* PROVIDED RECORDS:
- - - - - - -
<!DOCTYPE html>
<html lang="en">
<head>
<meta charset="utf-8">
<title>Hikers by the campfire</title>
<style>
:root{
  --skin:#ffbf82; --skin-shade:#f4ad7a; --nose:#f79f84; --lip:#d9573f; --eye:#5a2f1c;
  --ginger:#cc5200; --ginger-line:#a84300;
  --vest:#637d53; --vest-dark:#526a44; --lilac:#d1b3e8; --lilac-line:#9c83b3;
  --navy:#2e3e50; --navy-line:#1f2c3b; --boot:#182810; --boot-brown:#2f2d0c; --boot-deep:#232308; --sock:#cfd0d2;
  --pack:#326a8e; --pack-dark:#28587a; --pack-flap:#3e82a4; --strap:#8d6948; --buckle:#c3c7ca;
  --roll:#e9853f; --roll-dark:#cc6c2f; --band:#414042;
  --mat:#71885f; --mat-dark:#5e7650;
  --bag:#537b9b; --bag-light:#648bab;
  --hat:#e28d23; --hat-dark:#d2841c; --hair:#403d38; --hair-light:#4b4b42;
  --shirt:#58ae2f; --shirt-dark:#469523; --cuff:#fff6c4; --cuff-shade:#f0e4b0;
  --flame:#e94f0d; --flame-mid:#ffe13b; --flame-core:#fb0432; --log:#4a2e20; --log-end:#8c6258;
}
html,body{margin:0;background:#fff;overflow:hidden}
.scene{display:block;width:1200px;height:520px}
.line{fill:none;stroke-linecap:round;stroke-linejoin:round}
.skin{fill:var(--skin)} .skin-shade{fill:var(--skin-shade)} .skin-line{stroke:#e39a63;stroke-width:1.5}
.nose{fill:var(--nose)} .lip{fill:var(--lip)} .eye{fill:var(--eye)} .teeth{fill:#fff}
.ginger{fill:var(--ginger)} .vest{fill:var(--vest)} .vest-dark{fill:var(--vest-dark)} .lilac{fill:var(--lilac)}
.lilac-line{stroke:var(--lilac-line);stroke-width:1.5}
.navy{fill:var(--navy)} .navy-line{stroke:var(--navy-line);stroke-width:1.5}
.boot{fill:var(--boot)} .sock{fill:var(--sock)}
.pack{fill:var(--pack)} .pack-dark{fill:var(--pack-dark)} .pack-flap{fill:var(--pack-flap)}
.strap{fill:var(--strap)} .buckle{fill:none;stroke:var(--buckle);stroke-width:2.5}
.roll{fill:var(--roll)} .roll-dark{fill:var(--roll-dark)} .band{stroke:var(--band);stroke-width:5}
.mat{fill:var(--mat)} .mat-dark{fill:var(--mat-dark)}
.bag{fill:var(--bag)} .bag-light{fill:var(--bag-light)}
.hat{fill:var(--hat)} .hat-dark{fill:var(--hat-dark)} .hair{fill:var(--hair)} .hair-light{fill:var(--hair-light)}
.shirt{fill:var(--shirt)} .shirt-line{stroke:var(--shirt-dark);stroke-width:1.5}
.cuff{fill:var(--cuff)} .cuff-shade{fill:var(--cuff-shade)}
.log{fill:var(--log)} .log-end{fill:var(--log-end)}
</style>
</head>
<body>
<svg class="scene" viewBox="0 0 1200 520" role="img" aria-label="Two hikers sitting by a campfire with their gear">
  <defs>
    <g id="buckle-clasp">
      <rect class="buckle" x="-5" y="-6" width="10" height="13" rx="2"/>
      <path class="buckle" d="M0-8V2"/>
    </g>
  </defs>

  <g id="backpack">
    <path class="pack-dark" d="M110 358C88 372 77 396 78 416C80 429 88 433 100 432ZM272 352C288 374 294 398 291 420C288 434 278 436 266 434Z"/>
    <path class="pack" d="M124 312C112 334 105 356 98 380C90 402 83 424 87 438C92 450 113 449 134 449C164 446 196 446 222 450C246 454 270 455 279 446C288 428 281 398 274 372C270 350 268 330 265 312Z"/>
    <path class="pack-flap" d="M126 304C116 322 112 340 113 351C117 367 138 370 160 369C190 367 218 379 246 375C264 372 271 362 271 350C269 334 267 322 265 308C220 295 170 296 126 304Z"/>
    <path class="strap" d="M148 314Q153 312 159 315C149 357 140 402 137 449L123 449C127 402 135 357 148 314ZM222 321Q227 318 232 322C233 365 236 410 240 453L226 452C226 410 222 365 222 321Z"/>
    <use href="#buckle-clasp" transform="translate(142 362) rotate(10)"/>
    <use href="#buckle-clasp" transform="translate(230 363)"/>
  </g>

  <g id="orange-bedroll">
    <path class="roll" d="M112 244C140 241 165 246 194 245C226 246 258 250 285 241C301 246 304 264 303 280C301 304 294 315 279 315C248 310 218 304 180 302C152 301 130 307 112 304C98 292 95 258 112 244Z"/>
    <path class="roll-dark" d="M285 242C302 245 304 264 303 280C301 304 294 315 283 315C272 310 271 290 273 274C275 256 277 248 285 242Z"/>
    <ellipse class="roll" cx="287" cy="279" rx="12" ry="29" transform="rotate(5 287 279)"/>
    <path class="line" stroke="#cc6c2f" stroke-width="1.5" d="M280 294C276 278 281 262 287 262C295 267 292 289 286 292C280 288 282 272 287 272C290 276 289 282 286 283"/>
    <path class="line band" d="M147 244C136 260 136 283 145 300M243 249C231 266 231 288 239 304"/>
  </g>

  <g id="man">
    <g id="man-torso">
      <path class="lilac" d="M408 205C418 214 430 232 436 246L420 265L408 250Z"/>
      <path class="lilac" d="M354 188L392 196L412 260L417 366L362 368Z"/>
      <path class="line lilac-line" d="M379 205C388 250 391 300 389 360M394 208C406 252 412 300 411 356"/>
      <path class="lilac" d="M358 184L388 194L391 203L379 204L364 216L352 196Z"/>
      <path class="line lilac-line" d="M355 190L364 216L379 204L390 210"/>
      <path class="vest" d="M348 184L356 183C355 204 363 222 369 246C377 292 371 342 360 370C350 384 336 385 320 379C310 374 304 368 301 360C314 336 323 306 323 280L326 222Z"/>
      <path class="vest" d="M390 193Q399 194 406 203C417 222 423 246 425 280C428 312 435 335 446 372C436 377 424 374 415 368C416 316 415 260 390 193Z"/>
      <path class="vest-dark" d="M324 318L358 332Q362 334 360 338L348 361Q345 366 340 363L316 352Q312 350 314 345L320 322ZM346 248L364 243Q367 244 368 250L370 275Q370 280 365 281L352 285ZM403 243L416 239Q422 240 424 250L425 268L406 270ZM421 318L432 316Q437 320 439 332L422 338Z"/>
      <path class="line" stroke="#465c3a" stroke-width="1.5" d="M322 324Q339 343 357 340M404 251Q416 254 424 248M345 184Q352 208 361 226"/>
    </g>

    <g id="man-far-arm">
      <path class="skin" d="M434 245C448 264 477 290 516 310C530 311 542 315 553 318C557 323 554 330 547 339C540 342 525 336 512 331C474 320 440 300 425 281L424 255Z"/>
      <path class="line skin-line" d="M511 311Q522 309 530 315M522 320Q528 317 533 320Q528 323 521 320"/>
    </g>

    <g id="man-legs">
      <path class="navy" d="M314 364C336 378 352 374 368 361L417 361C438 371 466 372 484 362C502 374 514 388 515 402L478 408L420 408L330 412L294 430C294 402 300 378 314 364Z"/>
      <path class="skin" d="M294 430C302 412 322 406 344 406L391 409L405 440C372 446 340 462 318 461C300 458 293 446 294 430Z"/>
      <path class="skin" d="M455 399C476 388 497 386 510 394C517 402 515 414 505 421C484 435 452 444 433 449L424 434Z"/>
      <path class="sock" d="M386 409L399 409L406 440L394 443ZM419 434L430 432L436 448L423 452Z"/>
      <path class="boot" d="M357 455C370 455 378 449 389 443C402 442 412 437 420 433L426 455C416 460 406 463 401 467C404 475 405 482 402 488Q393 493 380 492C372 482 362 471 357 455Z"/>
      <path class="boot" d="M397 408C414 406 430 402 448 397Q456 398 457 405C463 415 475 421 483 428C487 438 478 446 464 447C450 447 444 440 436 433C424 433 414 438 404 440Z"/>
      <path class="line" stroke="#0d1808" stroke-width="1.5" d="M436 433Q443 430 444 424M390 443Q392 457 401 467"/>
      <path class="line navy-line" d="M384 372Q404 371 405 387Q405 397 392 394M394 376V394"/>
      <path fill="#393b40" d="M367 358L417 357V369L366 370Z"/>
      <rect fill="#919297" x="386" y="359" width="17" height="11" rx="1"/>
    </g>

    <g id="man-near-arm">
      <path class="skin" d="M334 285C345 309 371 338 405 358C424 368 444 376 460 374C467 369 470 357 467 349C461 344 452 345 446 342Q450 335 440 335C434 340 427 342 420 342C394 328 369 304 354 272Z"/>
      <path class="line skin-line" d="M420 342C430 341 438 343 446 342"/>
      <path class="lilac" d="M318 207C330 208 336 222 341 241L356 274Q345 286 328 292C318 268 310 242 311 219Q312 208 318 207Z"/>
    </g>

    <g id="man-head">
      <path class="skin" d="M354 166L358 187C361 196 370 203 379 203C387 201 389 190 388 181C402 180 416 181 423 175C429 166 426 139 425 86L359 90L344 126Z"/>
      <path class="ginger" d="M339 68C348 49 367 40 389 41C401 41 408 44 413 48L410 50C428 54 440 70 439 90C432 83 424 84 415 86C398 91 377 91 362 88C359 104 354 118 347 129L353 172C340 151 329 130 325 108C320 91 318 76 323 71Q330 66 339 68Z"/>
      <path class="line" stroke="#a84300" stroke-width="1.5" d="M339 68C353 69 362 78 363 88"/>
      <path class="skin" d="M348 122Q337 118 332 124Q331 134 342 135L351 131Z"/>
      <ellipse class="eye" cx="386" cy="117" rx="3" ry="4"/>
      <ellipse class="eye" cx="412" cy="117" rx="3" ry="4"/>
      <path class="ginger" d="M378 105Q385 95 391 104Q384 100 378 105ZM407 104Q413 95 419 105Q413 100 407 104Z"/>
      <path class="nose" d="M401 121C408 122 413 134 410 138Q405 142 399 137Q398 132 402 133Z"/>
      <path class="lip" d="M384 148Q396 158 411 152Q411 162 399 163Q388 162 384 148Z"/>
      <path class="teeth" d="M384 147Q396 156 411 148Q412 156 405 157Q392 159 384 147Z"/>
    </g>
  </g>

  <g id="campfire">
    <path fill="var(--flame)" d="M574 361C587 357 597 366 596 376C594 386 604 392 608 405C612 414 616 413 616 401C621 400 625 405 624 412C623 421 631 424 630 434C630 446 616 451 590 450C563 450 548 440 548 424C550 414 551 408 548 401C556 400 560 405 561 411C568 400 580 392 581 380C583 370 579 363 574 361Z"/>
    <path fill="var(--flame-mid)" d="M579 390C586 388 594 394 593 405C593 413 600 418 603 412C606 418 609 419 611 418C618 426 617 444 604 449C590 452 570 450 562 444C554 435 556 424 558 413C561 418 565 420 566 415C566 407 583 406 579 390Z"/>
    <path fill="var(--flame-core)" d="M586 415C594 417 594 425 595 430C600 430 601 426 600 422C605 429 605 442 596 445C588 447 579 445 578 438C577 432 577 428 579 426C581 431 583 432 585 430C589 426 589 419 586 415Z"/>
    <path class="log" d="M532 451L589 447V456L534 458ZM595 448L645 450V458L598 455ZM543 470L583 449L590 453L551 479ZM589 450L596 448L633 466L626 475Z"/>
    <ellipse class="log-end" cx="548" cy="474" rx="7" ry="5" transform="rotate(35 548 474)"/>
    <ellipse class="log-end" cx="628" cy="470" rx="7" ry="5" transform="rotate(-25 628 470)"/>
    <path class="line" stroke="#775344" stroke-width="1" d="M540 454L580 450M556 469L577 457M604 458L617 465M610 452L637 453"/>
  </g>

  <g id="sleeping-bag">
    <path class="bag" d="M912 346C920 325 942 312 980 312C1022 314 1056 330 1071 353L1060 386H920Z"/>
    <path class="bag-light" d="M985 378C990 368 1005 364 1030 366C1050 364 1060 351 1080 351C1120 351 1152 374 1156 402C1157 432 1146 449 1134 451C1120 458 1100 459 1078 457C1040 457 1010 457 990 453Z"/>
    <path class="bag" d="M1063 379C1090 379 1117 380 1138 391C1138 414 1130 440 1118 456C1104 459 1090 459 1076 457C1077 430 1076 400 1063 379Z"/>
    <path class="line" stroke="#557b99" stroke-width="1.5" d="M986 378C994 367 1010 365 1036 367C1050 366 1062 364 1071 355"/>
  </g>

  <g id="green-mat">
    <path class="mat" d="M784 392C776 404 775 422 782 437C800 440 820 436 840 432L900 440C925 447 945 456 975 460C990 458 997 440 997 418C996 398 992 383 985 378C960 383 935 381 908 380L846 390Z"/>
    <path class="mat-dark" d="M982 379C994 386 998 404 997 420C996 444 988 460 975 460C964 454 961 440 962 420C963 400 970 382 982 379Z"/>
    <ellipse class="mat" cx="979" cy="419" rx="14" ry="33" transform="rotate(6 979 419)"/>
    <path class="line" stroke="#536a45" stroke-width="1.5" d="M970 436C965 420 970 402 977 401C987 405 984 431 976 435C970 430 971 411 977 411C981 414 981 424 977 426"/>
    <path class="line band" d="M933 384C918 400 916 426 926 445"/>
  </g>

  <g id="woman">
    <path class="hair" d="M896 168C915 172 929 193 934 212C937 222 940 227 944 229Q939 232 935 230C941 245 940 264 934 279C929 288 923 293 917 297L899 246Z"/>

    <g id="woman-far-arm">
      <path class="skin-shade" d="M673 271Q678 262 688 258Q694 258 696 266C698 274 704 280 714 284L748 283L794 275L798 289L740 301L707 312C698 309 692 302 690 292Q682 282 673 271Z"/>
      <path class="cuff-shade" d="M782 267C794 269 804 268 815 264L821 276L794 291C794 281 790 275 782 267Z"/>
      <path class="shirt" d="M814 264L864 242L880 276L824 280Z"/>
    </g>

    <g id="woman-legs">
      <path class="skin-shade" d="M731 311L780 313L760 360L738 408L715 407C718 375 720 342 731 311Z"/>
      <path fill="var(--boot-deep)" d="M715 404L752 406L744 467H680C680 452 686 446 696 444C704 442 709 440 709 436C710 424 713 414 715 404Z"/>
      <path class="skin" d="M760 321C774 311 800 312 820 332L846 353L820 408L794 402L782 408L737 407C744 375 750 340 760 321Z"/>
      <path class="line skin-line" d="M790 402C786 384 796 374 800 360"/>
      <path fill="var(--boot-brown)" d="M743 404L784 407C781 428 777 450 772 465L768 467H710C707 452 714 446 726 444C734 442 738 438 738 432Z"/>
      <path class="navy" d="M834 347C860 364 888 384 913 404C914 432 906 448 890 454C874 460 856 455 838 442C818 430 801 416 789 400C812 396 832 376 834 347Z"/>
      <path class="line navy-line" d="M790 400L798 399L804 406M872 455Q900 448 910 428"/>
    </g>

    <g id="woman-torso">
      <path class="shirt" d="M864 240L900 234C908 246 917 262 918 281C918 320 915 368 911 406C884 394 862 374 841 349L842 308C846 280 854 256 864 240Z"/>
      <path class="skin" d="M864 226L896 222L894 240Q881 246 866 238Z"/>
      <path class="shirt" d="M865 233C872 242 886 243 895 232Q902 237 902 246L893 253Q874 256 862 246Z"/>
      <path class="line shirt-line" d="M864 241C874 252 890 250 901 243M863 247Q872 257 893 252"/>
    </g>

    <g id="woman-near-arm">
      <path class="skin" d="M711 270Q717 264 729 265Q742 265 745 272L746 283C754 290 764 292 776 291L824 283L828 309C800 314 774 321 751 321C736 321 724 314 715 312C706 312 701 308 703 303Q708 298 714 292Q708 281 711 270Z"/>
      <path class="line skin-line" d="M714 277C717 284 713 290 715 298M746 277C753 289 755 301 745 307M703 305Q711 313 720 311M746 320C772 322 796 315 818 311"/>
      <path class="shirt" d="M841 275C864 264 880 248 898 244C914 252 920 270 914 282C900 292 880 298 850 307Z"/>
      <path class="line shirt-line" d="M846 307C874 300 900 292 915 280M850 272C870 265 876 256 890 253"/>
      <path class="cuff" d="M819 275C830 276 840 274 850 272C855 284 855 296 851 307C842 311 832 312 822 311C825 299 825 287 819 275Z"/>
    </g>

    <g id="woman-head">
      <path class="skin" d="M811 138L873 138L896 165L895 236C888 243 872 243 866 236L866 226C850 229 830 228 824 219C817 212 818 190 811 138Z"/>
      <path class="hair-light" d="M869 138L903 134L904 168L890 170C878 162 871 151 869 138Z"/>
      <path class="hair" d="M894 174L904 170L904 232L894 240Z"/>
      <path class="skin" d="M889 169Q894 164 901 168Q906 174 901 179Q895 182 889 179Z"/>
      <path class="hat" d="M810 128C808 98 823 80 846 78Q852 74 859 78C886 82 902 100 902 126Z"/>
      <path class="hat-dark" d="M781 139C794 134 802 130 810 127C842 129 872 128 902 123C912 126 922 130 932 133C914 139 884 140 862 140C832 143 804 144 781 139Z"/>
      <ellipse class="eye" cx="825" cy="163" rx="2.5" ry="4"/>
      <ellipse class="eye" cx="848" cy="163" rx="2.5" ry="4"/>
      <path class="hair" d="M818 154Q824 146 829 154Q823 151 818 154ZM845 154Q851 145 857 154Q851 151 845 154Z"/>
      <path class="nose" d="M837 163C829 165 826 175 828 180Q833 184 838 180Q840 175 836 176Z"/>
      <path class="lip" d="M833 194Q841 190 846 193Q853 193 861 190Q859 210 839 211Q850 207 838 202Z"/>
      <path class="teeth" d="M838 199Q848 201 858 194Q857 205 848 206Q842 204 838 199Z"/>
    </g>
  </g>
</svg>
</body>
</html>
- - - - - - -
Take from the listing above each line that contains the string "ellipse".

* FINISHED TASK:
    <ellipse class="roll" cx="287" cy="279" rx="12" ry="29" transform="rotate(5 287 279)"/>
      <ellipse class="eye" cx="386" cy="117" rx="3" ry="4"/>
      <ellipse class="eye" cx="412" cy="117" rx="3" ry="4"/>
    <ellipse class="log-end" cx="548" cy="474" rx="7" ry="5" transform="rotate(35 548 474)"/>
    <ellipse class="log-end" cx="628" cy="470" rx="7" ry="5" transform="rotate(-25 628 470)"/>
    <ellipse class="mat" cx="979" cy="419" rx="14" ry="33" transform="rotate(6 979 419)"/>
      <ellipse class="eye" cx="825" cy="163" rx="2.5" ry="4"/>
      <ellipse class="eye" cx="848" cy="163" rx="2.5" ry="4"/>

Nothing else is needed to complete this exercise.